Start of Extracted information

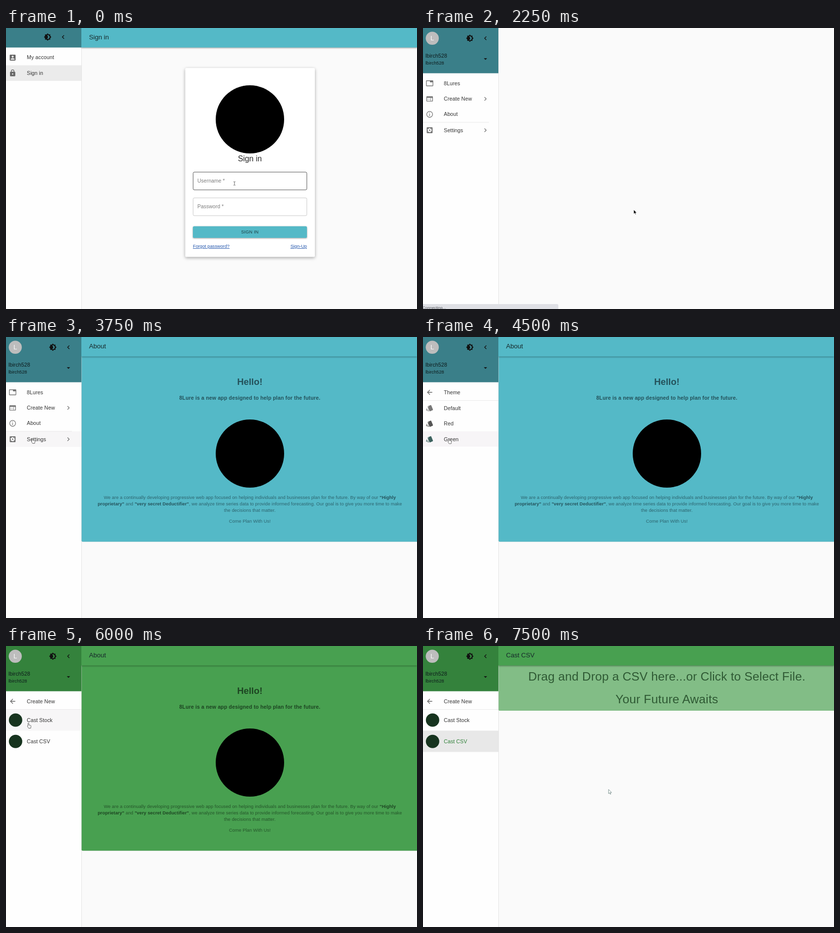
Animation of 829x569 px, one loop 8000 ms. Source, as an HTML page:

```html
<!DOCTYPE html>
<html lang="en">
<head>
<meta charset="utf-8">
<title>Forecast app walkthrough</title>
<style>
html, body { margin: 0; width: 100%; height: 100%; overflow: hidden; background: #fafafa; }
svg { display: block; width: 829px; height: 569px; }
text { font-family: "Liberation Sans", Arial, sans-serif; white-space: pre; }
.scene { visibility: hidden; }
.bar { filter: drop-shadow(0 1.5px 1.5px rgba(0,0,0,.38)); }
.panel { filter: drop-shadow(0 .5px .5px rgba(0,0,0,.25)); }
.card { filter: drop-shadow(0 2px 3px rgba(0,0,0,.34)); }
</style>
</head>
<body>
<svg id="stage" viewBox="0 0 829 569"></svg>
<script>
const USER = 'lbirch528';
const TEAL = { main: '#54b9c7', dark: '#3a7f89', ink: '#24525b', icon: '#757575' };
const GREEN = { main: '#48a050', dark: '#34823c', ink: '#1d4522', icon: '#5f7a62' };

const ICONS = {
  bright: 'M20 8.69V4h-4.69L12 .69 8.69 4H4v4.69L.69 12 4 15.31V20h4.69L12 23.31 15.31 20H20v-4.69L23.31 12zM12 18c-.89 0-1.74-.2-2.5-.55C11.56 16.5 13 14.42 13 12s-1.44-4.5-3.5-5.45C10.26 6.2 11.11 6 12 6c3.31 0 6 2.69 6 6s-2.69 6-6 6z',
  left: 'M15.41 7.41L14 6l-6 6 6 6 1.41-1.41L10.83 12z',
  right: 'M10 6L8.59 7.41 13.17 12l-4.58 4.59L10 18l6-6z',
  down: 'M7 10l5 5 5-5z',
  back: 'M20 11H7.83l5.59-5.59L12 4l-8 8 8 8 1.41-1.41L7.83 13H20z',
  account: 'M3 5v14a2 2 0 0 0 2 2h14a2 2 0 0 0 2-2V5a2 2 0 0 0-2-2H5a2 2 0 0 0-2 2zm12 4a3 3 0 0 1-6 0 3 3 0 0 1 6 0zm-9 8c0-2 4-3.1 6-3.1s6 1.1 6 3.1v1H6z',
  lock: 'M18 8h-1V6A5 5 0 0 0 7 6v2H6a2 2 0 0 0-2 2v10c0 1.1.9 2 2 2h12a2 2 0 0 0 2-2V10a2 2 0 0 0-2-2zm-6 9a2 2 0 0 1 0-4 2 2 0 0 1 0 4zm3.1-9H8.9V6a3.1 3.1 0 0 1 6.2 0z',
  tab: 'M21 3H3a2 2 0 0 0-2 2v14c0 1.1.9 2 2 2h18a2 2 0 0 0 2-2V5a2 2 0 0 0-2-2zm0 16H3V5h10v4h8z',
  web: 'M20 4H4a2 2 0 0 0-2 2v12c0 1.1.9 2 2 2h16a2 2 0 0 0 2-2V6a2 2 0 0 0-2-2zm-5 14H4v-4h11zm0-5H4V9h11zm5 5h-4V9h4z',
  info: 'M11 17h2v-6h-2zM12 2a10 10 0 0 0 0 20 10 10 0 0 0 0-20zm0 18a8 8 0 0 1 0-16 8 8 0 0 1 0 16zM11 9h2V7h-2z',
  cards: 'M2.53 19.65l1.34.56v-9.03l-2.43 5.86c-.4 1 .08 2.2 1.09 2.6zM22 15.95L17.07 4a2 2 0 0 0-2.6-1.1L7.1 5.95a2 2 0 0 0-1.1 2.6L11 20.5a2 2 0 0 0 2.6 1.1l7.36-3.05a2 2 0 0 0 1.04-2.6zM7.88 8.75a1 1 0 0 1 0-2 1 1 0 0 1 0 2zm-2 11c0 1.1.9 2 2 2h1.45l-3.45-8.34z'
};

const rect = (x, y, w, h, fill, extra = '') =>
  `<rect x="${x}" y="${y}" width="${w}" height="${h}" fill="${fill}" ${extra}/>`;
const circle = (x, y, r, fill) => `<circle cx="${x}" cy="${y}" r="${r}" fill="${fill}"/>`;
const text = (x, y, size, str, fill = '#333', extra = '') =>
  `<text x="${x}" y="${y}" font-size="${size}" fill="${fill}" ${extra}>${str}</text>`;
const centered = (y, size, str, fill, extra = '') =>
  text(491.8, y, size, str, fill, `text-anchor="middle" ${extra}`);
const at = (x, y, body, scale = 1) => `<g transform="translate(${x} ${y}) scale(${scale})">${body}</g>`;
const icon = (name, x, y, fill = '#757575') =>
  at(x - 7.92, y - 7.92, `<path d="${ICONS[name]}" fill="${fill}"/>`, .66);
const gear = (x, y, fill) => at(x, y,
  rect(-9, -9, 18, 18, fill, 'rx="2"') +
  '<g fill="none" stroke="#fff"><circle r="3.7" stroke-width="3"/>' +
  '<circle r="5.6" stroke-width="2" stroke-dasharray="3.2 2.66"/></g>', .66);

// Pointers
const arrow = (x, y, fill = '#000', stroke = '#fff') => at(x, y,
  `<path d="M0 0V8.5l2-1.8 1.4 3 1.3-.6-1.3-2.9h2.7z" fill="${fill}" stroke="${stroke}" stroke-width=".7"/>`);
const hand = (x, y) => at(x, y,
  '<path d="M2.2 0c.8 0 1 .6 1 1v3l3.3.7c.8.2 1 .8.9 1.4l-.6 4.4H2.6L.3 6.8c-.5-.8.3-1.4.8-1l.2.3V1c0-.5.3-1 .9-1z" fill="#fff" stroke="#444" stroke-width=".8"/>');
const beam = (x, y) => at(x, y,
  '<path d="M-2-3.5h1.3l.7.5.7-.5H2M0-3v6M-2 3.5h1.3l.7-.5.7.5H2" fill="none" stroke="#444" stroke-width=".8"/>');

// Sidebar
const label = (y, str, fill) => text(42, y + 3.8, 10.56, str, fill, 'letter-spacing=".1"');
const rowFill = (y, h, fill) => rect(0, y, 152, h, fill);
const divider = (y, w = 133) => rect(0, y, w, 1, '#e9e9e9');
const sidebar = rect(0, 0, 152, 569, '#fefefe') + rect(152, 0, 1, 569, '#e5e5e5');

const userPanel = theme => rect(0, 0, 152, 91.6, theme.dark) +
  circle(18.7, 20.8, 13.2, '#bdbdbd') +
  text(18.7, 25.4, 13, 'L', '#fafafa', 'text-anchor="middle"') +
  icon('bright', 94.5, 20.8, '#111') + icon('left', 126, 20.8, '#111') + icon('down', 126, 62.5, '#111') +
  text(5, 59.5, 10.56, USER, '#0d1a1b', 'letter-spacing=".1"') + text(5, 73.7, 9.24, USER, '#0d1a1b');

const rootMenu = (theme, hoverY) => (hoverY ? rowFill(hoverY, 31.5, '#f7f6f7') : '') +
  divider(190.5) +
  icon('tab', 13.4, 112, theme.icon) + label(112, '8Lures') +
  icon('web', 13.4, 143.5, theme.icon) + label(143.3, 'Create New') + icon('right', 125.8, 143.5) +
  icon('info', 13.4, 174.8, theme.icon) + label(174.6, 'About') +
  gear(13.4, 207, theme.icon) + label(206.7, 'Settings') + icon('right', 125.8, 207);

const subMenu = title => icon('back', 13.4, 112, '#666') + label(112, title) + divider(128, 152);

const themeMenu = rowFill(191, 31, '#f7f5f7') + subMenu('Theme') +
  [['Default', '#777'], ['Red', '#555'], ['Green', '#3c625f']].map(([name, tint], i) =>
    icon('cards', 13.4, 144 + i * 31.5, tint) + label(143.8 + i * 31.5, name)).join('');

const createMenu = (stockFill, csvFill, csvInk) =>
  rowFill(129, 42.5, stockFill) + rowFill(171.5, 43, csvFill) + subMenu('Create New') +
  circle(19.3, 150, 13.5, '#17341f') + label(149.7, 'Cast Stock') +
  circle(19.3, 193.3, 13.5, '#17341f') + label(192.8, 'Cast CSV', csvInk);

const statusBar = '<path d="M0 559h270q3 0 3 3v7H0z" fill="#dfe0e5"/>' +
  text(-1, 569, 8, 'Connecting...', '#55585e');

// Pages
const appBar = (theme, title) => `<g class="bar">${rect(152, 0, 677, 39.5, theme.main)}</g>` +
  text(167.5, 22.6, 13.1, title, '#17292b');
const panel = (bottom, fill) => `<g class="panel">${rect(152.5, 30, 680, bottom - 30, fill, 'rx="2"')}</g>`;

const bold = str => `<tspan font-weight="bold" fill-opacity="1">${str}</tspan>`;

function aboutPage(theme) {
  const body = (y, str) => centered(y, 9.24, str, theme.ink, 'letter-spacing=".05" fill-opacity=".82"');
  return panel(414.5, theme.main) + appBar(theme, 'About') +
    centered(96.5, 18.4, 'Hello!', theme.ink, 'font-weight="bold"') +
    centered(127.4, 10.56, '8Lure is a new app designed to help plan for the future.', theme.ink,
      'font-weight="bold" letter-spacing=".13"') +
    circle(492, 236, 69, '#000') +
    body(327.5, `We are a continually developing progressive web app focused on helping individuals and businesses plan for the future. By way of our ${bold('"Highly')}`) +
    body(340.6, `${bold('proprietary"')} and ${bold('"very secret Deductifier"')}, we analyze time series data to provide informed forecasting. Our goal is to give you more time to make`) +
    body(353.6, 'the decisions that matter.') + body(375.7, 'Come Plan With Us!');
}

const csvPage = panel(131, '#82bd86') + appBar(GREEN, 'Cast CSV') +
  centered(70.3, 24.4, 'Drag and Drop a CSV here...or Click to Select File.', '#2f5a34', 'letter-spacing=".2"') +
  centered(116.3, 24.4, 'Your Future Awaits', '#2f5a34', 'letter-spacing=".2"');

function field(y, name, value, border, focused) {
  const box = rect(377.4, y, 229.4, 36, 'none', `rx="2.6" stroke="${border}" stroke-width="${focused ? 1.4 : 1}"`);
  if (!value) return box + text(386, y + 21.4, 10.4, name, '#7c7c7c', 'letter-spacing=".05"');
  return box + rect(383, y - 2, 46, 4, '#fff') +
    text(386, y + 2.6, 7.9, name, focused ? TEAL.dark : '#7c7c7c') +
    text(386, y + 21.6, 10.56, value, '#222');
}

function signIn(user, password, focus) {
  const border = name => focus === name ? TEAL.main : '#c8c8c8';
  return sidebar + appBar(TEAL, 'Sign in') + rect(0, 0, 152, 39.5, TEAL.dark) +
    icon('bright', 84, 18.2, '#111') + icon('left', 115.3, 18.2, '#111') +
    rowFill(75.5, 31.5, '#ebebeb') +
    icon('account', 13.4, 60, '#666') + label(59.6, 'My account') +
    icon('lock', 13.4, 91.2, '#666') + label(91, 'Sign in') +
    `<g class="card">${rect(361.5, 81, 261.5, 382.5, '#fff', 'rx="2.6"')}</g>` +
    circle(492, 185, 69, '#000') + centered(270.3, 15.8, 'Sign in', '#2b2b2b') +
    field(291.8, 'Username *', user, focus ? border('user') : '#555', focus === 'user') +
    field(344, 'Password *', password, border('password'), focus === 'password') +
    `<g class="bar">${rect(377, 401.5, 230, 23.5, TEAL.main, 'rx="2.6"')}</g>` +
    centered(416.3, 9, 'SIGN IN', '#1d3c41', 'letter-spacing=".26"') +
    text(377, 445, 9.24, 'Forgot password?', '#2457ad', 'text-decoration="underline"') +
    text(607, 445, 9.24, 'Sign-Up', '#2457ad', 'text-anchor="end" text-decoration="underline"');
}

const app = (theme, menu, page, pointer) => sidebar + page + userPanel(theme) + menu + pointer;

const SCENES = [
  signIn('', '', '') + beam(460.8, 314.8),
  signIn(USER, '', 'user') + beam(460.8, 314.8),
  signIn(USER, '•'.repeat(10), 'password') + beam(427, 372) + statusBar,
  app(TEAL, rootMenu(TEAL), '', arrow(425, 368) + statusBar),
  app(TEAL, rootMenu(TEAL), aboutPage(TEAL), arrow(425, 368) + statusBar),
  app(TEAL, rootMenu(TEAL, 191), aboutPage(TEAL), hand(51, 205)),
  app(TEAL, themeMenu, aboutPage(TEAL), hand(50, 205.5)),
  app(GREEN, rootMenu(GREEN, 128.5), aboutPage(GREEN), hand(43, 152)),
  app(GREEN, createMenu('#f7f6f7', '#fefefe'), aboutPage(GREEN), hand(43, 156)),
  app(GREEN, createMenu('#fefefe', '#dddddd'), circle(421, 298, 3, '#777'), arrow(40.7, 217.5, '#fff', '#666')),
  app(GREEN, createMenu('#fefefe', '#e8e8e8', '#2f8038'), csvPage, arrow(374.3, 290.5, '#fff', '#4c6a68'))
];

const LOOP = 8000, STEP = 750;
const stage = document.getElementById('stage');
stage.innerHTML = rect(0, 0, 829, 569, '#fafafa') +
  SCENES.map(body => `<g class="scene">${body}</g>`).join('');
const groups = stage.querySelectorAll('.scene');
const start = performance.now();
let shown = -1;

function render() {
  const next = Math.floor((performance.now() - start) % LOOP / STEP);
  if (next !== shown) {
    groups.forEach((group, i) => { group.style.visibility = i === next ? 'visible' : 'hidden'; });
    shown = next;
  }
  requestAnimationFrame(render);
}
render();
</script>
</body>
</html>
```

End of Extracted information

Problem to solve: When the word "statusBar" appears in a line of the listing, copy that line.

Response:
const statusBar = '<path d="M0 559h270q3 0 3 3v7H0z" fill="#dfe0e5"/>' +
  signIn(USER, '•'.repeat(10), 'password') + beam(427, 372) + statusBar,
  app(TEAL, rootMenu(TEAL), '', arrow(425, 368) + statusBar),
  app(TEAL, rootMenu(TEAL), aboutPage(TEAL), arrow(425, 368) + statusBar),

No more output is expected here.